Material provided: Begin
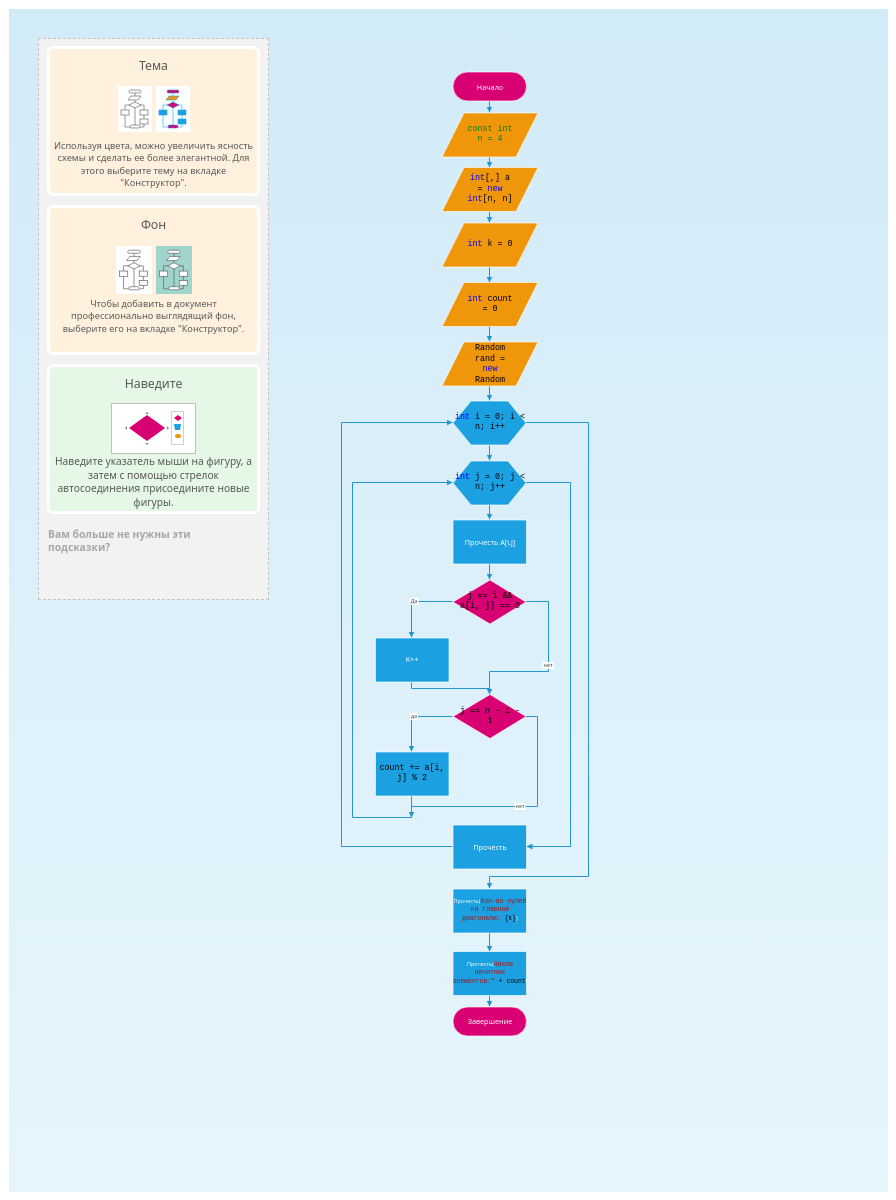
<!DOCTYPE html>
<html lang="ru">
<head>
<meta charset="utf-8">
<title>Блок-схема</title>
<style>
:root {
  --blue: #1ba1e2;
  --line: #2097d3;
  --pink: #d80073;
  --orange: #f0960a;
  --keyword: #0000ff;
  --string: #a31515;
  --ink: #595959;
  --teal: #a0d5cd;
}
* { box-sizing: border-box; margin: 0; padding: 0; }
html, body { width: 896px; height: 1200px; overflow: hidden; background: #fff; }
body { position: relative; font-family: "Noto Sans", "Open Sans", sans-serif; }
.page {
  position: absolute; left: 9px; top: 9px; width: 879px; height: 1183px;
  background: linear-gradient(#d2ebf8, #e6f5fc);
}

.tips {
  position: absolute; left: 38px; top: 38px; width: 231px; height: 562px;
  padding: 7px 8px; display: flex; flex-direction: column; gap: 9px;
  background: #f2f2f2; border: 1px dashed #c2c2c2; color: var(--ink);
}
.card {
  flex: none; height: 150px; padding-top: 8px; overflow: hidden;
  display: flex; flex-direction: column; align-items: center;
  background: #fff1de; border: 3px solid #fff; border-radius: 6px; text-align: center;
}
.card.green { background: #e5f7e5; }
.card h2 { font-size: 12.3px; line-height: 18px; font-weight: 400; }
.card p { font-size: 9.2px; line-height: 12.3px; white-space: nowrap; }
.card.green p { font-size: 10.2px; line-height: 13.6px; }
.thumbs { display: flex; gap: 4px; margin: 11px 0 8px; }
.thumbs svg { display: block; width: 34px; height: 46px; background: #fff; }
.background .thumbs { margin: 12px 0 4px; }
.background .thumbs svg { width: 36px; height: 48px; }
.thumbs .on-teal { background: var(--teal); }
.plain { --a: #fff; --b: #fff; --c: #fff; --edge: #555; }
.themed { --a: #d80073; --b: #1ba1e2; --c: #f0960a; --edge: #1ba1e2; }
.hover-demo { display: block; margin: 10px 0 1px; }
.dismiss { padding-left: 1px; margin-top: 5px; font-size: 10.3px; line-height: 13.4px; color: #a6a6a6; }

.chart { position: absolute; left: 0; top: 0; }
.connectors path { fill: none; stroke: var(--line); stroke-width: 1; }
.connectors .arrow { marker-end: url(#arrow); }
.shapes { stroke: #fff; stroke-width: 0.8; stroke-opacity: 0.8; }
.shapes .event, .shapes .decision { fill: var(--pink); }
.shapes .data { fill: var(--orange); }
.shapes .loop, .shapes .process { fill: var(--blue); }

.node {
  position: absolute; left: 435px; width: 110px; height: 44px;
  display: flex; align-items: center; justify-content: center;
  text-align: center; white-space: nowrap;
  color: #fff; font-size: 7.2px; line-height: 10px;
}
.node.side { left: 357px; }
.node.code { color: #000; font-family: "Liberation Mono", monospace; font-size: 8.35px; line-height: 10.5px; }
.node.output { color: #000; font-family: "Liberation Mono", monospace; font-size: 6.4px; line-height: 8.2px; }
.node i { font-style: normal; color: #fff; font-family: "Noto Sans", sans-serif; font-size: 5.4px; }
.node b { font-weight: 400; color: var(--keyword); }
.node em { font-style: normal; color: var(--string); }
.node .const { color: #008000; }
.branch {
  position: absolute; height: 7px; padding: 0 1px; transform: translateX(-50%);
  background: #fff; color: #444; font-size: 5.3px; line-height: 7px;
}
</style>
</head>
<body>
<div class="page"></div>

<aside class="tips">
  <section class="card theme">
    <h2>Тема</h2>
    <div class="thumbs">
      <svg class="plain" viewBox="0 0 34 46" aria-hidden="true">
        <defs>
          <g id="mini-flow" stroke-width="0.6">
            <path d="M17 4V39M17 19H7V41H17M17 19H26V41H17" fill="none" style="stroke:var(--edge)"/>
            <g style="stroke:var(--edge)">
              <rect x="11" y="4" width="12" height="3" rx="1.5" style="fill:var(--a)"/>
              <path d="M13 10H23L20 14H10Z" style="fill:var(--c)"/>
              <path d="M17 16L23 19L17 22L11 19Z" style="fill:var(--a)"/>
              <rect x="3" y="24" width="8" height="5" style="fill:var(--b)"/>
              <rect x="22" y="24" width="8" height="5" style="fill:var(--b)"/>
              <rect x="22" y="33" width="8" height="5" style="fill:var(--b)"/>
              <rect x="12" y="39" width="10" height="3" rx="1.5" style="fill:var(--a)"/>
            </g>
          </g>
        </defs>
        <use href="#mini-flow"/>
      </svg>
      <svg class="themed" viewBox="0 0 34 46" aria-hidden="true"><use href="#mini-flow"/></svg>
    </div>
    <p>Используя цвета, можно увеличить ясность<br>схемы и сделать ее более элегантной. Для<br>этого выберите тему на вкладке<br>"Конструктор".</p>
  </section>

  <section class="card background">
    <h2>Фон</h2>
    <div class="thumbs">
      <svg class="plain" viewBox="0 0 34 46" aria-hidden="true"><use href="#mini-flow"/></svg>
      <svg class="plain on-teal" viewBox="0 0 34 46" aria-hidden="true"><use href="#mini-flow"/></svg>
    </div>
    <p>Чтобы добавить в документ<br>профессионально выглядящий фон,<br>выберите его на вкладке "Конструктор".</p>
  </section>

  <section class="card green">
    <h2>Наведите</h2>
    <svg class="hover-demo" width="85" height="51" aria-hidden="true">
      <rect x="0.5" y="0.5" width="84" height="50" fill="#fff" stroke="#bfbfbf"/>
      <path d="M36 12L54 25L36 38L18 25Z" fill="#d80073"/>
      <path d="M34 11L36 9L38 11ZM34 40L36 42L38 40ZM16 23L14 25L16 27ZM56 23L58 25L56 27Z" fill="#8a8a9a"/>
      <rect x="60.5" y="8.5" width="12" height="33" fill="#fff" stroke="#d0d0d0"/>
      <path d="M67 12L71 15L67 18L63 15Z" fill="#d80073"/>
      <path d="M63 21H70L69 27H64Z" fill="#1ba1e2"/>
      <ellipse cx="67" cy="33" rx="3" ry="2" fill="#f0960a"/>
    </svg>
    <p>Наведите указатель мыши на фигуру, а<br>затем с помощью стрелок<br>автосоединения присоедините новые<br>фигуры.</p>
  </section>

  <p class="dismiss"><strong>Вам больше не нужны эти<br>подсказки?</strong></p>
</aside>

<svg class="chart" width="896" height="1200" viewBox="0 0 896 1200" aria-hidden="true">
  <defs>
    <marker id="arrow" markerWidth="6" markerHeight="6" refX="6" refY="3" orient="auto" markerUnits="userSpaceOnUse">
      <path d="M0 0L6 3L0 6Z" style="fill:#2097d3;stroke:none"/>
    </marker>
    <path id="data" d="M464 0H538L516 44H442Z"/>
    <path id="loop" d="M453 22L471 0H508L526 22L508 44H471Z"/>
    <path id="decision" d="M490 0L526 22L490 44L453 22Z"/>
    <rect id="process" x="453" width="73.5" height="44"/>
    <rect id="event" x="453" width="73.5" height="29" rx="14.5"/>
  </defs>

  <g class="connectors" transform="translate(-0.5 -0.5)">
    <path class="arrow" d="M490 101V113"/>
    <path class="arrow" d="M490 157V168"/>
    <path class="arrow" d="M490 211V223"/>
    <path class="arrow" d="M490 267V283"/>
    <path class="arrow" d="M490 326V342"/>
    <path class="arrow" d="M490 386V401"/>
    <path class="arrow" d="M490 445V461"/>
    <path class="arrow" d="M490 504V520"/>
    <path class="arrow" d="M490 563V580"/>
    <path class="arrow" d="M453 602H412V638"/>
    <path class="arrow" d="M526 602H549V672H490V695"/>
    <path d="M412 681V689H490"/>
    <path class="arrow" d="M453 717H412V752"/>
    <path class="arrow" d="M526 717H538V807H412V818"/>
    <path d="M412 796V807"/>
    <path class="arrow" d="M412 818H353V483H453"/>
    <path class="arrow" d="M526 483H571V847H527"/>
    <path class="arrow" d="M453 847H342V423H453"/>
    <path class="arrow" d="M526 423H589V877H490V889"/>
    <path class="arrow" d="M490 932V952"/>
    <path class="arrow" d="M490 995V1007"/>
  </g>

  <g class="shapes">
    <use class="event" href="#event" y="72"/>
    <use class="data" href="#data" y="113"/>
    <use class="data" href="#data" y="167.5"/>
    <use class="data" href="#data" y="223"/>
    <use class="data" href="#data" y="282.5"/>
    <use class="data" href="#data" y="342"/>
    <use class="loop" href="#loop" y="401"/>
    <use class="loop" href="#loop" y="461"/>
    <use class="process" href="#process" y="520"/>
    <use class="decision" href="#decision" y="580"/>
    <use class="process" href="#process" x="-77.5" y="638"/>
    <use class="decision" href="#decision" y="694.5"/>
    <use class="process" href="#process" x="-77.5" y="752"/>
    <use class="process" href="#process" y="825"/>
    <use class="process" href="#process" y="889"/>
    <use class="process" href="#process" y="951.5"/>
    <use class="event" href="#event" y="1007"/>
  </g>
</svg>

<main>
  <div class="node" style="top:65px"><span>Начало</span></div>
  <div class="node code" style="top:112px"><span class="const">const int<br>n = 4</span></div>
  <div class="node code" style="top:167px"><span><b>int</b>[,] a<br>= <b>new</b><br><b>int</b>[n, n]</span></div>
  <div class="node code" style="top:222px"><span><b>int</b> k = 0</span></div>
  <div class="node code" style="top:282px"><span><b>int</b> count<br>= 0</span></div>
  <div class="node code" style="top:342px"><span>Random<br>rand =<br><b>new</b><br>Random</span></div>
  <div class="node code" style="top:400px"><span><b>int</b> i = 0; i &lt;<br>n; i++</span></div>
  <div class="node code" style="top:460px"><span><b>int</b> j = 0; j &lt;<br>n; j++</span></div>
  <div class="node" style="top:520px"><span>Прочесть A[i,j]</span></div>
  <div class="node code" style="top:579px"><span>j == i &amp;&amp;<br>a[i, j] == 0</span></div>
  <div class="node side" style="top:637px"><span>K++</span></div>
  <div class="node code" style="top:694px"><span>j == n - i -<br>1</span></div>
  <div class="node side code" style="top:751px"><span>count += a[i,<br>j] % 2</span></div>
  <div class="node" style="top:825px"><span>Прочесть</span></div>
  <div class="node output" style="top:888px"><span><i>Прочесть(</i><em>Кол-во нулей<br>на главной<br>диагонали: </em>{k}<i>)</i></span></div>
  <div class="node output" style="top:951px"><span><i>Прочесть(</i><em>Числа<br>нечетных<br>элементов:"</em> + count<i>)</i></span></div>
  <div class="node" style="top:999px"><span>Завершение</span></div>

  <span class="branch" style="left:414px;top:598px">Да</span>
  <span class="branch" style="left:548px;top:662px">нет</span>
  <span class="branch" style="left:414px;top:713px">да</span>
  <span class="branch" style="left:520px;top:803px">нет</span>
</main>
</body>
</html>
Material provided: End
Material provided: Begin
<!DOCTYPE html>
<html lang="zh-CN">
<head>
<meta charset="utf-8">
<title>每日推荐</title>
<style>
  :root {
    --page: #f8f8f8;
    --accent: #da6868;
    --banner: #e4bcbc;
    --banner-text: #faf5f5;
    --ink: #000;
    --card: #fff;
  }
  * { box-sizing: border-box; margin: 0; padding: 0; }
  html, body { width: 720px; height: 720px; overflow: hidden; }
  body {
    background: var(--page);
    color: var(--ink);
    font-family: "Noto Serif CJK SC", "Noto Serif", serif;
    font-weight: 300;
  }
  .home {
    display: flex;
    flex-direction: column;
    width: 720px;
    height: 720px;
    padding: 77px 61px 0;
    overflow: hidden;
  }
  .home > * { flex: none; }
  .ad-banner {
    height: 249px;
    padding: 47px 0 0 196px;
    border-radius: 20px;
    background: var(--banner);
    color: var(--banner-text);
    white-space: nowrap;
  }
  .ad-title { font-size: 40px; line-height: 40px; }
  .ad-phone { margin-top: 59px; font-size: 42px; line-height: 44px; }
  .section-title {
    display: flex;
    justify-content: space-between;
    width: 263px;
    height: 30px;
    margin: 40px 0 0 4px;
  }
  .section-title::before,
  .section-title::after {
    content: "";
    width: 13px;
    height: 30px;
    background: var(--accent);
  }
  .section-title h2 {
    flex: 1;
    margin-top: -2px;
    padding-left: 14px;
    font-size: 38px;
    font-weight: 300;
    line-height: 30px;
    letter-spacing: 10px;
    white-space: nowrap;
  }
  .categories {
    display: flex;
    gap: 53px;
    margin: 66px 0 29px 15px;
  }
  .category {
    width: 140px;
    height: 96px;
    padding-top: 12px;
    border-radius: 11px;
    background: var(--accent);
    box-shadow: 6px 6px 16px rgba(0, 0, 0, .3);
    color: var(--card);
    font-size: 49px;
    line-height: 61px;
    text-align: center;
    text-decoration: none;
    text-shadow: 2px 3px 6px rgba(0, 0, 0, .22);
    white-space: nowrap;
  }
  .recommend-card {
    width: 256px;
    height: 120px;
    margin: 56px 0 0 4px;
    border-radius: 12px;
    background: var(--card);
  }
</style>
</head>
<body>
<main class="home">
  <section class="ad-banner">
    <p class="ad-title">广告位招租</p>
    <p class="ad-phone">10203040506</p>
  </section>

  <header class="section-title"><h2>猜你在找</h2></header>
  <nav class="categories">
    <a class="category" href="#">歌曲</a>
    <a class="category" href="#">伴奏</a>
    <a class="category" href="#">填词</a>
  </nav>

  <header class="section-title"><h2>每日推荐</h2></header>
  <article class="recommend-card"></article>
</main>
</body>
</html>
Material provided: End
Material provided: Begin
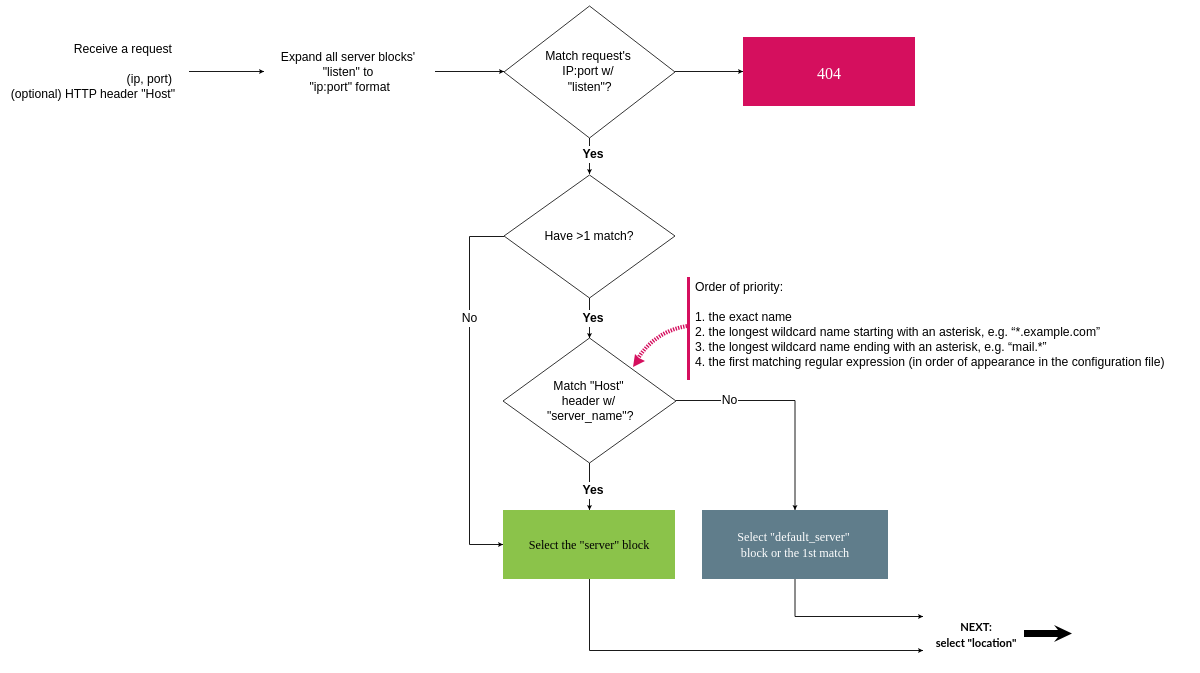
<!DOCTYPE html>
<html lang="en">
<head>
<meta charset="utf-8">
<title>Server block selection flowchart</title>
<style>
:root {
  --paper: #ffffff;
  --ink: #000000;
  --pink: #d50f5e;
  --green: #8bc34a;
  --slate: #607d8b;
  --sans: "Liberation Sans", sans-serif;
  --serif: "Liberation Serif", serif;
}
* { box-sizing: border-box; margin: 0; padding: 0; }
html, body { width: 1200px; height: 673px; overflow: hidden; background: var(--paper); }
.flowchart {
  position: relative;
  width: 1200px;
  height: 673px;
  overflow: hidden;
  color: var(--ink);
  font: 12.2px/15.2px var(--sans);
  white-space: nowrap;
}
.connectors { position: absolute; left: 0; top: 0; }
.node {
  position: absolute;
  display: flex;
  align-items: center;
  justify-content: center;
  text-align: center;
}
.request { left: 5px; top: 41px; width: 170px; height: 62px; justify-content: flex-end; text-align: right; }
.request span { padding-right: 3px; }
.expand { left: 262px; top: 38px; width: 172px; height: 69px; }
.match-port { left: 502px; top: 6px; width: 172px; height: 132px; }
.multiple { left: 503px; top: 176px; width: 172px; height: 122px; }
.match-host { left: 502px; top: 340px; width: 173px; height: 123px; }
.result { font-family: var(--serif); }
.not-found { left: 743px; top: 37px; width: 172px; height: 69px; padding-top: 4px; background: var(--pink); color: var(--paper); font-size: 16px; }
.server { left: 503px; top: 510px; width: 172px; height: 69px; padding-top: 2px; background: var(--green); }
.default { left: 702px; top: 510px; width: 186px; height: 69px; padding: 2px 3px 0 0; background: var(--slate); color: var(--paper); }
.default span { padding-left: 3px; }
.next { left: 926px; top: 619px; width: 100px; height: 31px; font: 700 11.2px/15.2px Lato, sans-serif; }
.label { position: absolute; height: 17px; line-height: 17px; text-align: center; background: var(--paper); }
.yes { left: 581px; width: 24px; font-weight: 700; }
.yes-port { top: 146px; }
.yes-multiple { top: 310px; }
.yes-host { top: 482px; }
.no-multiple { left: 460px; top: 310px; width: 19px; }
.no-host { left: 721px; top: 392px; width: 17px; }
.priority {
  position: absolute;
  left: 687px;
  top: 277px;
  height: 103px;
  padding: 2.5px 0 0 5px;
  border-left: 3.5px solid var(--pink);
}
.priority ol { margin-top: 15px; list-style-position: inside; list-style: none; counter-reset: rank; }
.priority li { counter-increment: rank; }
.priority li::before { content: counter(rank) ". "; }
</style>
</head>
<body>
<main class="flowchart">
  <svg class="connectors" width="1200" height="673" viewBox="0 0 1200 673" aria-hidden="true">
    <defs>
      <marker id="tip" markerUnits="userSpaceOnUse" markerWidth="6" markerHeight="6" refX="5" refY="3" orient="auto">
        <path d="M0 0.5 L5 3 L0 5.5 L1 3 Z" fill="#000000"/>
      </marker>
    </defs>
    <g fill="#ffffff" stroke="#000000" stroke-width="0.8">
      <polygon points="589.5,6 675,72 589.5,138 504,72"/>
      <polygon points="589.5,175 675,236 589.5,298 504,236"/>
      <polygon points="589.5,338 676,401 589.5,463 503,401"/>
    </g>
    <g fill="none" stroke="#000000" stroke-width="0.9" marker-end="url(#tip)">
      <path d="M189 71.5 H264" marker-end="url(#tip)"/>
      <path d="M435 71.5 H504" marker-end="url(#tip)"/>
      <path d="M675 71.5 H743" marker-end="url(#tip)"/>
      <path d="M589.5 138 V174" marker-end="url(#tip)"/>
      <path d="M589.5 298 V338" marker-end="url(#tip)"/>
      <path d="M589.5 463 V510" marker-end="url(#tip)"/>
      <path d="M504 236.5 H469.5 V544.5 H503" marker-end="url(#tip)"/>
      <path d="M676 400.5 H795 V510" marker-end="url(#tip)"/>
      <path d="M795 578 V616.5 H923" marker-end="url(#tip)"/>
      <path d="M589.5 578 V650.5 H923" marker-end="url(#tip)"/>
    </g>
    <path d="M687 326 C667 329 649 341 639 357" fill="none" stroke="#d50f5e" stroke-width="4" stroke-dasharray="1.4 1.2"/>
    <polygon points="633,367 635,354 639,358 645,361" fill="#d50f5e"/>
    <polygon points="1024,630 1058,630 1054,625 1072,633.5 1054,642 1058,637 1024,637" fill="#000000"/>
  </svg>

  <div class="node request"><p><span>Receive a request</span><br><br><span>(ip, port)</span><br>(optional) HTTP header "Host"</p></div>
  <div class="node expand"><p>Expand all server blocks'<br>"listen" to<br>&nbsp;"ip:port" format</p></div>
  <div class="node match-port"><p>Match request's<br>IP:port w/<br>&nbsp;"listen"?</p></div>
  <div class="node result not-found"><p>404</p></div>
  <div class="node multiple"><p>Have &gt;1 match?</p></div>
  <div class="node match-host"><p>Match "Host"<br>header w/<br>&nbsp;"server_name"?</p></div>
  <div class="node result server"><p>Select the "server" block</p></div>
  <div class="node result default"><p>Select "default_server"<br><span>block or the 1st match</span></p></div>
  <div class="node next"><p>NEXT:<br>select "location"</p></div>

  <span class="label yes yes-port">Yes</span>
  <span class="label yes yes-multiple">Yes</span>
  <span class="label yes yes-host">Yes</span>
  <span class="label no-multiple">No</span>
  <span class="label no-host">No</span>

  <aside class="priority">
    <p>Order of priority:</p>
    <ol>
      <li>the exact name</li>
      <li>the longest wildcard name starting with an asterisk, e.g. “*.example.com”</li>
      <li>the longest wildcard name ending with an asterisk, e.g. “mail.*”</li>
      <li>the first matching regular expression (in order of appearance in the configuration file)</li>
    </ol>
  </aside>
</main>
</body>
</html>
Material provided: End
**Assigned task**.
Report each line in the entries where the string "content" occurs.

**Output below**.
  display: flex; align-items: center; justify-content: center;
    justify-content: space-between;
    content: "";
  justify-content: center;
.request { left: 5px; top: 41px; width: 170px; height: 62px; justify-content: flex-end; text-align: right; }
.priority li::before { content: counter(rank) ". "; }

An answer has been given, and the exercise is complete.